In calculating their results, a universal cap was imposed on the global individual emission distribution such that eliminating all emissions above that cap should achieve the global target. To help add complexity to the presentation, the results were calculated with and without a “poverty floor” emissions level, which compensates for emissions increases involved in raising poor people up to a minimum economic poverty level.

It probably comes as no surprise that America takes a major hit, as do the other OEDC nations. China is in for grief, as suspected by the region selections discussed above. Surprisingly parts of Africa—the parts that aren't dirt poor—also get a thrashing. Here is how the paper summarizes their new distribution of emissions responsibility:
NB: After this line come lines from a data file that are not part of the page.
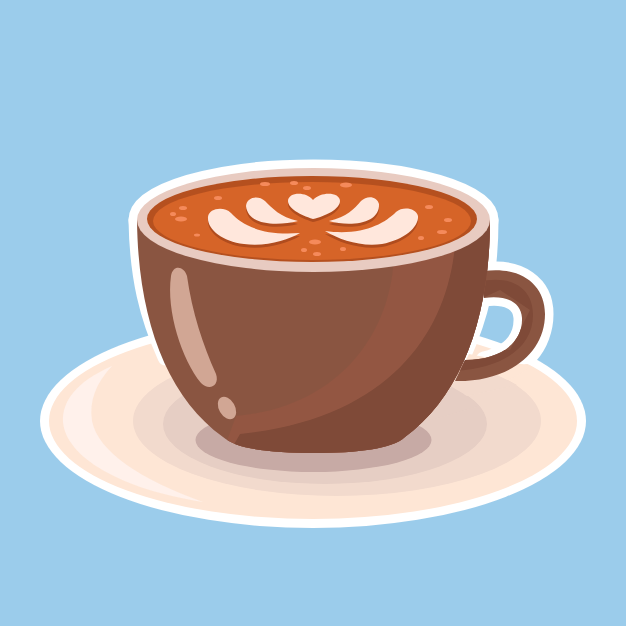
<!DOCTYPE html>
<html lang="en">
<head>
<meta charset="utf-8">
<title>Cup of coffee with latte art</title>
<style>
:root {
  --sky: #9bcceb;
  --outline: #ffffff;
  --saucer: #fee6d5;
  --saucer-shine: #fff1eb;
  --saucer-ring: #f2dacd;
  --saucer-well: #e6cec4;
  --cup-shadow: #c7aaa5;
  --cup: #8a5541;
  --cup-warm: #935642;
  --cup-dark: #7f4a38;
  --cup-shine: #d1a694;
  --rim: #e8cbc1;
  --crema-edge: #b5501f;
  --crema: #d66428;
  --bubble: #f58a5b;
  --foam: #ffe7dc;
  --foam-shade: #b04c1e;
}
html, body { margin: 0; height: 100%; overflow: hidden; background: var(--sky); }
.canvas { display: block; width: 626px; height: 626px; }
.background { fill: var(--sky); }
.sticker-edge { fill: var(--outline); stroke: var(--outline); stroke-width: 17; stroke-linejoin: round; }
.saucer { fill: var(--saucer); }
.saucer-edge { fill: var(--outline); }
.saucer-shine { fill: var(--saucer-shine); }
.saucer-ring { fill: var(--saucer-ring); }
.saucer-well { fill: var(--saucer-well); }
.cup-shadow { fill: var(--cup-shadow); }
.cup { fill: var(--cup); }
.cup-warm { fill: var(--cup-warm); }
.cup-dark { fill: var(--cup-dark); }
.cup-shine { fill: var(--cup-shine); }
.rim { fill: var(--rim); }
.crema-edge { fill: var(--crema-edge); }
.crema { fill: var(--crema); }
.bubbles { fill: var(--bubble); }
.foam { fill: var(--foam); }
.foam-shade { fill: var(--foam-shade); }
</style>
</head>
<body>
<svg class="canvas" viewBox="0 0 626 626" role="img" aria-label="Brown cup of coffee with latte art on a cream saucer">
  <defs>
    <path id="cup-body" d="M137 220C138 318 166 396 223 437C236 449 270 453 314 453C358 453 392 449 405 437C461 396 490 318 490 220Z"/>
    <path id="cup-handle" d="M484 271C520 266 545 284 545 314C545 354 508 382 455 381L465 360C500 360 523 343 522 318C521 302 507 295 484 298Z"/>
    <ellipse id="cup-rim" cx="313.500" cy="220" rx="176.500" ry="52"/>
    <g id="foam-leaves">
      <path d="M313 219C300 215 288 208 288 201C288 192 306 191 313 200C321 191 340 192 340 201C340 209 326 216 313 219Z"/>
      <path d="M246 206C247 197 258 195 265 201C272 208 280 217 298 221C278 226 248 226 246 206Z"/>
      <path d="M379 204C377 196 367 195 361 201C354 209 347 217 329 221C350 227 380 224 379 204Z"/>
      <path d="M208 217C209 208 224 206 231 213C242 225 262 236 300 233C288 240 266 247 244 244C222 241 207 229 208 217Z"/>
      <path d="M418 216C416 208 403 206 396 212C384 224 362 236 325 231C340 240 361 247 382 244C404 240 419 227 418 216Z"/>
    </g>
    <clipPath id="body-clip"><use href="#cup-body"/></clipPath>
    <clipPath id="handle-clip"><use href="#cup-handle"/></clipPath>
    <clipPath id="coffee-clip"><ellipse cx="312" cy="219" rx="165" ry="43"/></clipPath>
  </defs>

  <rect class="background" width="626" height="626"/>

  <g id="saucer-group">
    <ellipse class="saucer-edge" cx="313" cy="421" rx="273" ry="107"/>
    <ellipse class="saucer" cx="313" cy="421" rx="264" ry="98"/>
    <path class="saucer-shine" d="M112 366C76 382 62 401 63 422C66 457 120 489 203 502C142 480 98 452 92 421C89 401 96 383 112 366Z"/>
    <ellipse class="saucer-ring" cx="337" cy="421" rx="204" ry="75"/>
    <ellipse class="saucer-well" cx="325" cy="424" rx="162" ry="60"/>
  </g>

  <g id="sticker-outline" class="sticker-edge">
    <path d="M137 220C138 278 148 317 166 357L462 357C480 317 490 278 490 220Z"/>
    <use href="#cup-rim"/>
    <path d="M484 271C520 266 545 284 545 314C545 330 539 345 530 355L484 360C508 354 523 341 522 318C521 302 507 295 484 298Z"/>
  </g>

  <g id="saucer-front">
    <path class="saucer" d="M469 354Q505 361 531 366Q500 393 455 381Z"/>
    <path class="saucer-ring" d="M455 360Q492 371 517 385L440 402Z"/>
    <path class="saucer-well" d="M440 381Q466 393 479 406L425 422Z"/>
    <ellipse class="cup-shadow" cx="313.500" cy="440" rx="118" ry="32"/>
  </g>

  <g id="handle">
    <use class="cup" href="#cup-handle"/>
    <g clip-path="url(#handle-clip)">
      <path class="cup-dark" d="M478 282C513 274 533 289 533 315C533 348 502 369 452 371V350H510L530 310L500 290L478 300Z"/>
    </g>
  </g>

  <g id="body">
    <use class="cup" href="#cup-body"/>
    <g clip-path="url(#body-clip)">
      <path class="cup-warm" d="M394 250C394 330 341 407 236 416L220 460H500V210Z"/>
      <path class="cup-dark" d="M455 245C447 334 388 419 240 434L225 460H500V210Z"/>
    </g>
    <path class="cup-shine" d="M171 276C173 264 184 266 187 276C192 312 203 345 216 374C220 386 209 391 201 383C182 360 166 311 171 276Z"/>
    <ellipse class="cup-shine" cx="227" cy="408" rx="8" ry="12" transform="rotate(-30 227 408)"/>
  </g>

  <g id="coffee">
    <use class="rim" href="#cup-rim"/>
    <ellipse class="crema-edge" cx="312" cy="219" rx="165" ry="43"/>
    <g clip-path="url(#coffee-clip)">
      <ellipse class="crema" cx="312" cy="221" rx="159" ry="39"/>
    </g>
    <g class="bubbles">
      <ellipse cx="265" cy="184" rx="5" ry="2"/>
      <ellipse cx="294" cy="183" rx="4" ry="2"/>
      <ellipse cx="307" cy="188" rx="4" ry="2"/>
      <ellipse cx="346" cy="185" rx="6" ry="2.500"/>
      <ellipse cx="218" cy="198" rx="4" ry="2"/>
      <ellipse cx="183" cy="208" rx="4" ry="2"/>
      <ellipse cx="173" cy="214" rx="3" ry="2"/>
      <ellipse cx="181" cy="219" rx="6" ry="2.500"/>
      <ellipse cx="197" cy="235" rx="3" ry="1.500"/>
      <ellipse cx="429" cy="207" rx="4" ry="2"/>
      <ellipse cx="448" cy="220" rx="4" ry="2"/>
      <ellipse cx="442" cy="232" rx="5" ry="2"/>
      <ellipse cx="421" cy="238" rx="3" ry="2"/>
      <ellipse cx="315" cy="242" rx="6" ry="2.500"/>
      <ellipse cx="304" cy="250" rx="3" ry="2"/>
      <ellipse cx="343" cy="249" rx="3" ry="2"/>
      <ellipse cx="317" cy="254" rx="4" ry="2"/>
    </g>
    <use class="foam-shade" href="#foam-leaves" y="3"/>
    <use class="foam" href="#foam-leaves"/>
  </g>
</svg>
</body>
</html>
Fig. 7 (shown below) provides a summary of the national mitigation effort for 7 major regions in 2030. The bars show that the U.S. and China have the 2 highest CO2 abatement assignments. India mostly gets a free pass, but not Africa, due to high carbon intensity and inequality in South Africa and in North African nations with energy industries. Russia and the Middle East get sizable mitigation assignments for the same reasons.

Figure 7 from the PNAS paper.

This figure shows emissions in 7 of the 16 Energy information Agency (EIA) regions, in 1990, 2003, and for the global mitigation policies of 35, 30, 25, and 20 GtCO2 in 2030, both with and without poverty provision, labeled “P” and “BAU” (“business as usual”) respectively. The last bar on the right for each region indicates the targets corresponding to an equal per capita allocation scheme and the same 4 global mitigation targets. A table with data for all of the 16 regions can be found in the paper's appendix.

So it looks like India comes out best in this new redistribution of global warming responsibility, while the usual suspects—meaning the developed nations—take the brunt of the blame. Will the CO2 World Police be raiding neighborhoods near you in the future? Even the pack of wild eyed sociologists who penned the PNAS paper couldn't go quite that far. Instead they were satisfied leaving enforcement of the new restrictions to national governments. I always feel better being abused by my own government instead of strangers, how about you?

The authors claim their approach is motivated by the reality that emissions from OECD countries and from countries outside the OECD are now roughly equal. As they put it in the paper's summary, “In our interpretation of fairness, individuals who emit similar amounts of CO2, regardless of where they live, are expected to contribute to fossil-fuel CO2 emission reductions in similar ways. In principle, no country gets a pass, because even in the poorest countries some individuals have CO2 emissions above the universal emission cap.”

There you have it: become a success, even in the poorest countries on Earth, and you will be punished for having a large carbon footprint. But surely, you say, I'm not a gross emitter! How many people in the US fall into the big CO2 emitter category? According to the paper the US has 185 million of the world’s 600 million people whose emissions exceed the “relatively high” (16.8 tCO2/year) individual cap of this policy. That is 85% of US population over the age of 18 so be prepared—the CO2 police are coming for us all.

Be safe, enjoy the interglacial and stay skeptical.

Taking carbon dioxide emissions personally.